Their study, published recently in JAMA Network Open, found that doctors were more likely to refer patients for breast and colorectal cancer screenings when they saw them first thing in the morning rather than late in the afternoon.
For the study, the researchers examined the health records of more than 50,000 patients who had visited 33 primary care practices in Pennsylvania and New Jersey between September 2014 and August 2016. All were visiting their doctor for a first or return check-up. None were “sick visits,” when the topic of screenings might reasonably be deferred. All the patients were also eligible for breast cancer or colorectal cancer screening under the guidelines of the U.S. Preventive Services Task Force guidelines.
The study found that doctors ordered screening tests for 64 percent of the eligible patients they saw at 8 a.m. That percentage fell as the morning progressed to 49 percent by 11 a.m., before rising at noon to 56 percent — most likely because of the start of a new shift at the clinics, say the researchers. During the afternoon, however, the order rate fell again, reaching its lowest level of the day — 48 percent — at 4 p.m. and 5 p.m.
“This indicates that decisions made during a single [primary care physician] visit may have a lasting effect on patient behavior,” the study’s authors write.
A matter of decision fatigue
The decline in the ordering of cancer screening tests observed in this study may have been the result of doctors running behind in their appointments and thus being more rushed during their interactions with patients later in the day, the researchers point out.
But it’s also quite likely that the study’s findings reflect a well-known psychological phenomenon known as decision fatigue.
“In other words, as the day goes on, clinicians may be less likely to discuss cancer screening with patients simply because they have already done this (and made other decisions) a number of times,” write the study’s authors. “As patients earlier in the day decline screening despite the clinician’s recommendation, it could influence how likely the clinician is to bring up the topic later in the day with a different patient.”
“These tendencies may lead to suboptimal care for patients with clinic appointment times later in the day,” the researchers conclude.
Fits with other findings

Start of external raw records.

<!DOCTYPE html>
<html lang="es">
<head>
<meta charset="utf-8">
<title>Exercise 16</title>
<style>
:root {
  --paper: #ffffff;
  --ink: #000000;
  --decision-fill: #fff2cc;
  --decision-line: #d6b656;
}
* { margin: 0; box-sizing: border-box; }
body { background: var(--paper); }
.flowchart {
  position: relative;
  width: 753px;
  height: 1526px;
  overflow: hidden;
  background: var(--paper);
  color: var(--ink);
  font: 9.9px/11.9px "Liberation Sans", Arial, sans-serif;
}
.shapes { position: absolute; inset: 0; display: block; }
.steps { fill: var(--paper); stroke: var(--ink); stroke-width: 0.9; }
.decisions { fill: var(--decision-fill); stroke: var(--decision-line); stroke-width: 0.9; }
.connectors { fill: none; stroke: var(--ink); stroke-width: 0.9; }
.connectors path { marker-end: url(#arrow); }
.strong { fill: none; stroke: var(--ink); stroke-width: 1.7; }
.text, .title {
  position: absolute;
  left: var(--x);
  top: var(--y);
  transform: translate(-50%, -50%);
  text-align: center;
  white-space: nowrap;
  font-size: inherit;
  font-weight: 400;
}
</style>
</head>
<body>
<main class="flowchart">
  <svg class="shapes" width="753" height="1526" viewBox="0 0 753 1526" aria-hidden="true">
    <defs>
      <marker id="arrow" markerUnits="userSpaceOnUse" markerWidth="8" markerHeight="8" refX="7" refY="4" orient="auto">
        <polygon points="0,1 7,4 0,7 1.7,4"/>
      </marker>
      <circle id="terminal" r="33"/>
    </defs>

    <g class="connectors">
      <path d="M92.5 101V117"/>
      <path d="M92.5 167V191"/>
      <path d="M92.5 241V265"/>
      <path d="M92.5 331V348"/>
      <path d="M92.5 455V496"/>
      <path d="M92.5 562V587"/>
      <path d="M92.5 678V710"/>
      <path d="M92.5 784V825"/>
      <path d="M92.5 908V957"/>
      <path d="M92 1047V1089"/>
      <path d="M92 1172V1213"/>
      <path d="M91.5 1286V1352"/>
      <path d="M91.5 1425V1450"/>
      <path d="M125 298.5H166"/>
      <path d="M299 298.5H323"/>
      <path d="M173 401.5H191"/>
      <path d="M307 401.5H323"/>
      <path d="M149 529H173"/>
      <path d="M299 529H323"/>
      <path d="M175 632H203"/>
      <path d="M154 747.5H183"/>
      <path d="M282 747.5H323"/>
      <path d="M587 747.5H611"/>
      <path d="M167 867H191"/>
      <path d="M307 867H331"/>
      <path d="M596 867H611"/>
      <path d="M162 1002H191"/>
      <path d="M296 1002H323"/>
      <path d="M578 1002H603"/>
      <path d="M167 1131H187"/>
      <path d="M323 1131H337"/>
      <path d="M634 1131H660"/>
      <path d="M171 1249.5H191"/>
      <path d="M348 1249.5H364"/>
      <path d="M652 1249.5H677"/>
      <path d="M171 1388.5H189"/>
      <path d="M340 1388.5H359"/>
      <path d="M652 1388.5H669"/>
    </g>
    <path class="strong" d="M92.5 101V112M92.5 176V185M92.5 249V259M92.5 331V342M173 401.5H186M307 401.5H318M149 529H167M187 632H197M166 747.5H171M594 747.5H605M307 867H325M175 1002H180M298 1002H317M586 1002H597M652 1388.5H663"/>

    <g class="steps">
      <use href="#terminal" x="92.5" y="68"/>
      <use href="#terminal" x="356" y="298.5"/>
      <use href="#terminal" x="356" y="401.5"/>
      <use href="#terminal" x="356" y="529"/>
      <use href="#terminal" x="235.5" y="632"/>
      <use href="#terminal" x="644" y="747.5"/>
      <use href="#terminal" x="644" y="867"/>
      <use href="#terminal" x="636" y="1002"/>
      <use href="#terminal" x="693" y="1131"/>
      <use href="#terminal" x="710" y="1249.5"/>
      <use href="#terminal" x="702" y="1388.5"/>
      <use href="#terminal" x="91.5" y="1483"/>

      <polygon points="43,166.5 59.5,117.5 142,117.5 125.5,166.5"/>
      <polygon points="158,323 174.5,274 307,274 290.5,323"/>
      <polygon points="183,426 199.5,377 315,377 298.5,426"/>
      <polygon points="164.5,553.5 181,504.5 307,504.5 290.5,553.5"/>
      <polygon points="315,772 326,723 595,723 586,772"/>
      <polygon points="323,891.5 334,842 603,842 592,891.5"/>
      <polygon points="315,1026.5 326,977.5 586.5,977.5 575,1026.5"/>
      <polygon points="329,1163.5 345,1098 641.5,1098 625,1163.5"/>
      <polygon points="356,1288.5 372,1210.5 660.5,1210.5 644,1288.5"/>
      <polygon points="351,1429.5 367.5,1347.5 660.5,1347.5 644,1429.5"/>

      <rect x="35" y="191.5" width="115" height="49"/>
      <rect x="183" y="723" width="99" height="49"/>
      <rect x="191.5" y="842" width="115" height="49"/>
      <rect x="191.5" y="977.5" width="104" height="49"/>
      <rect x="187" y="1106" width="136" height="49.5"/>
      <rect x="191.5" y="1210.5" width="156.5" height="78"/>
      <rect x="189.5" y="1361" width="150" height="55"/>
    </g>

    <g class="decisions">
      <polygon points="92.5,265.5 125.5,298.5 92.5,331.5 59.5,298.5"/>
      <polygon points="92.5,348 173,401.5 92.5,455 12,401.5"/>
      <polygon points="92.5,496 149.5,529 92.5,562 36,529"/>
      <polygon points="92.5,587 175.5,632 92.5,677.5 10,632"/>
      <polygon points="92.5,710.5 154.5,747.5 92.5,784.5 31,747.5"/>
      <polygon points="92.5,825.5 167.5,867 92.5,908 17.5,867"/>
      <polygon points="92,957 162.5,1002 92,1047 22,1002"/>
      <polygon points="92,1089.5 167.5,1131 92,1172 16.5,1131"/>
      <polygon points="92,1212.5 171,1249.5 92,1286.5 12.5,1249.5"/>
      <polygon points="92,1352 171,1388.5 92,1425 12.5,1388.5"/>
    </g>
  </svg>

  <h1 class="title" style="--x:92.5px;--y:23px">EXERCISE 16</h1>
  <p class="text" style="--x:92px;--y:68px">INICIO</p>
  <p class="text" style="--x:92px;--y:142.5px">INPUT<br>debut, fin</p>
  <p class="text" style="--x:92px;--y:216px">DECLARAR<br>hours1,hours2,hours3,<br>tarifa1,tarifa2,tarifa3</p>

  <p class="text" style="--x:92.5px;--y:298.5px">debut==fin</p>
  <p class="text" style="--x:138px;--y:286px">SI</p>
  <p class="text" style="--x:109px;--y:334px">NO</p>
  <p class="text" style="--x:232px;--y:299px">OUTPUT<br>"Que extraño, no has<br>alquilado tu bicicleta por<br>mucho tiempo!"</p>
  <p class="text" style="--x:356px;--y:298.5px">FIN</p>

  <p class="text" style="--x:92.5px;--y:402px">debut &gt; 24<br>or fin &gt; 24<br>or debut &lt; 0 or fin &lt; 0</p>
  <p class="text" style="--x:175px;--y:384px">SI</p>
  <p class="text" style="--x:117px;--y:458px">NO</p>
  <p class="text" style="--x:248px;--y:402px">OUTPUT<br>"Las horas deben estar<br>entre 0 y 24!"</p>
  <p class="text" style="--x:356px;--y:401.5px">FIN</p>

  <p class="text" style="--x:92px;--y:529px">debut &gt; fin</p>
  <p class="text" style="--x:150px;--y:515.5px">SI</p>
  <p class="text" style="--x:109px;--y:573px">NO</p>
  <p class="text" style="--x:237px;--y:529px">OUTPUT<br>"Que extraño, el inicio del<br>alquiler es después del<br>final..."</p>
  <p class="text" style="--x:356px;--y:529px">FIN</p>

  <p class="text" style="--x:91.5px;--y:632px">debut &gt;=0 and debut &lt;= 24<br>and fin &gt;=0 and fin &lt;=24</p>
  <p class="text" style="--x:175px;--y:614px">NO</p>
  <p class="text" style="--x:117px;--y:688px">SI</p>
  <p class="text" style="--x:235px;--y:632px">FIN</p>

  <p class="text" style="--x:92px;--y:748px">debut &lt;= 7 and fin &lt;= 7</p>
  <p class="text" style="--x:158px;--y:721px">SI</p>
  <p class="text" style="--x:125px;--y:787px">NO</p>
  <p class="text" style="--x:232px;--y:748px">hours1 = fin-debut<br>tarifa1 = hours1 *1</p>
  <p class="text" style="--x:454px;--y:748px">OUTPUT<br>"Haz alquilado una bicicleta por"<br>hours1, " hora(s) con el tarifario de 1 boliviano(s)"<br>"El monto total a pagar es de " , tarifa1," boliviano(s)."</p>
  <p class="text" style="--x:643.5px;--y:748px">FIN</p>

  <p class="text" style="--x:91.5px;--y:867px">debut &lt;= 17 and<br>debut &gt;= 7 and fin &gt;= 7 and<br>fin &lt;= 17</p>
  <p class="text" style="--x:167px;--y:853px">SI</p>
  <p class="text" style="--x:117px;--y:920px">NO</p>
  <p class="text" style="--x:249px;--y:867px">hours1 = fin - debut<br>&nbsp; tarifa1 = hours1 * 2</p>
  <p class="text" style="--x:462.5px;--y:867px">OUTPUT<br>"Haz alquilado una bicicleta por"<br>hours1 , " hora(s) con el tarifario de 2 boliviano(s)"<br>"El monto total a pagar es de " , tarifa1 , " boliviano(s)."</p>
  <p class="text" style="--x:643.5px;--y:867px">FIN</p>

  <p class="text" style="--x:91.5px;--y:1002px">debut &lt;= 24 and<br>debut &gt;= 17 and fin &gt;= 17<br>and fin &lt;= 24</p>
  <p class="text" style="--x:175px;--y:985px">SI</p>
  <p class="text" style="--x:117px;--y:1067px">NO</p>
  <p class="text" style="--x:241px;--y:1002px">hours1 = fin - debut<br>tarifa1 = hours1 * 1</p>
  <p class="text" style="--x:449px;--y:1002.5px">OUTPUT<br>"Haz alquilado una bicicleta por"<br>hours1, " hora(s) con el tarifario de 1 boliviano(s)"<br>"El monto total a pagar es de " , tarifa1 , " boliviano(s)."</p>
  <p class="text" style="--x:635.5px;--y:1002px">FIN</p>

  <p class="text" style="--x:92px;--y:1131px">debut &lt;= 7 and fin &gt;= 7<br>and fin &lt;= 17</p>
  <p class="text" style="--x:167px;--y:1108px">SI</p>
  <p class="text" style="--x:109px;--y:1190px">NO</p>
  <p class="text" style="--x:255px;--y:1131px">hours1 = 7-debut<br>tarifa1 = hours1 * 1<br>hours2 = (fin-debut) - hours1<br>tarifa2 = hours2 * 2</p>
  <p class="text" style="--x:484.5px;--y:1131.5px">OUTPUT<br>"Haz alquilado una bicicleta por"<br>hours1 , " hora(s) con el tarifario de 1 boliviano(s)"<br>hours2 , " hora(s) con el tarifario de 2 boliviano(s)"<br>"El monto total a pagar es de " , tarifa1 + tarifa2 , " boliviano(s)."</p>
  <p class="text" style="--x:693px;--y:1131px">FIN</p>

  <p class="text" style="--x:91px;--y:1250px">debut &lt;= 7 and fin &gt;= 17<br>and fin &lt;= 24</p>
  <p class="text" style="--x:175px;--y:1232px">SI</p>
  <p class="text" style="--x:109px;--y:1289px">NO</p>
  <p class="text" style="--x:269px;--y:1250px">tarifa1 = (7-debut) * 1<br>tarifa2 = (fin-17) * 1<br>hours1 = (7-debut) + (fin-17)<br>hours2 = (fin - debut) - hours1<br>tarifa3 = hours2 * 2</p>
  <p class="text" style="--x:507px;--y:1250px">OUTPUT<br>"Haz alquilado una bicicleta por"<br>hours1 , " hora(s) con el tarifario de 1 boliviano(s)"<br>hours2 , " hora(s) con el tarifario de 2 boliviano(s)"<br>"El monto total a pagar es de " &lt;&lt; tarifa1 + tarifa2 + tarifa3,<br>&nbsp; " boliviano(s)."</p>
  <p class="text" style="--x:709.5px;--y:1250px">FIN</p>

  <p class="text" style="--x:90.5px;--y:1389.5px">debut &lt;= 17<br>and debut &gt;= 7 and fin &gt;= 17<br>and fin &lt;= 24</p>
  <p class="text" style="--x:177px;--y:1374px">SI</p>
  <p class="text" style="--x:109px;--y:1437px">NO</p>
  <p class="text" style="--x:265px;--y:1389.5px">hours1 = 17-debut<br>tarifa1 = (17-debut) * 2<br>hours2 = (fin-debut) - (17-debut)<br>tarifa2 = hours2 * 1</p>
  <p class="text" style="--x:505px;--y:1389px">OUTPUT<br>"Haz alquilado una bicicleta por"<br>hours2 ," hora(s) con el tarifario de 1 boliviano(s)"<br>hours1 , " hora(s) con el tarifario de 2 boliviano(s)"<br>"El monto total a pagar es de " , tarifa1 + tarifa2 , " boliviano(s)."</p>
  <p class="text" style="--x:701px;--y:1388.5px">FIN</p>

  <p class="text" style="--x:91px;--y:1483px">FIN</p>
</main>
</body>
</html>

This is an observational study, so it can’t prove a direct causative link between time of appointment and ordering of screening tests. Other, unidentified factors having to do with the clinics or the patients might also explain the results (although the researchers note that their analysis found no observable differences between patients who visited their doctors early in the day and those who visited them later).
Still, the findings are provocative, for this is not the first study to suggest that appointment times affect physician behaviors. Other research has found that as their workday progresses, physicians are less likely to recommend vaccinations and more likely to write out inappropriate prescriptions for antibiotics and opioid pain medications.
And, in hospitals, clinicians are less likely to engage in appropriate handwashing as they near the end of their shifts.
FMI: You can read the study in full on the JAMA Network Open website.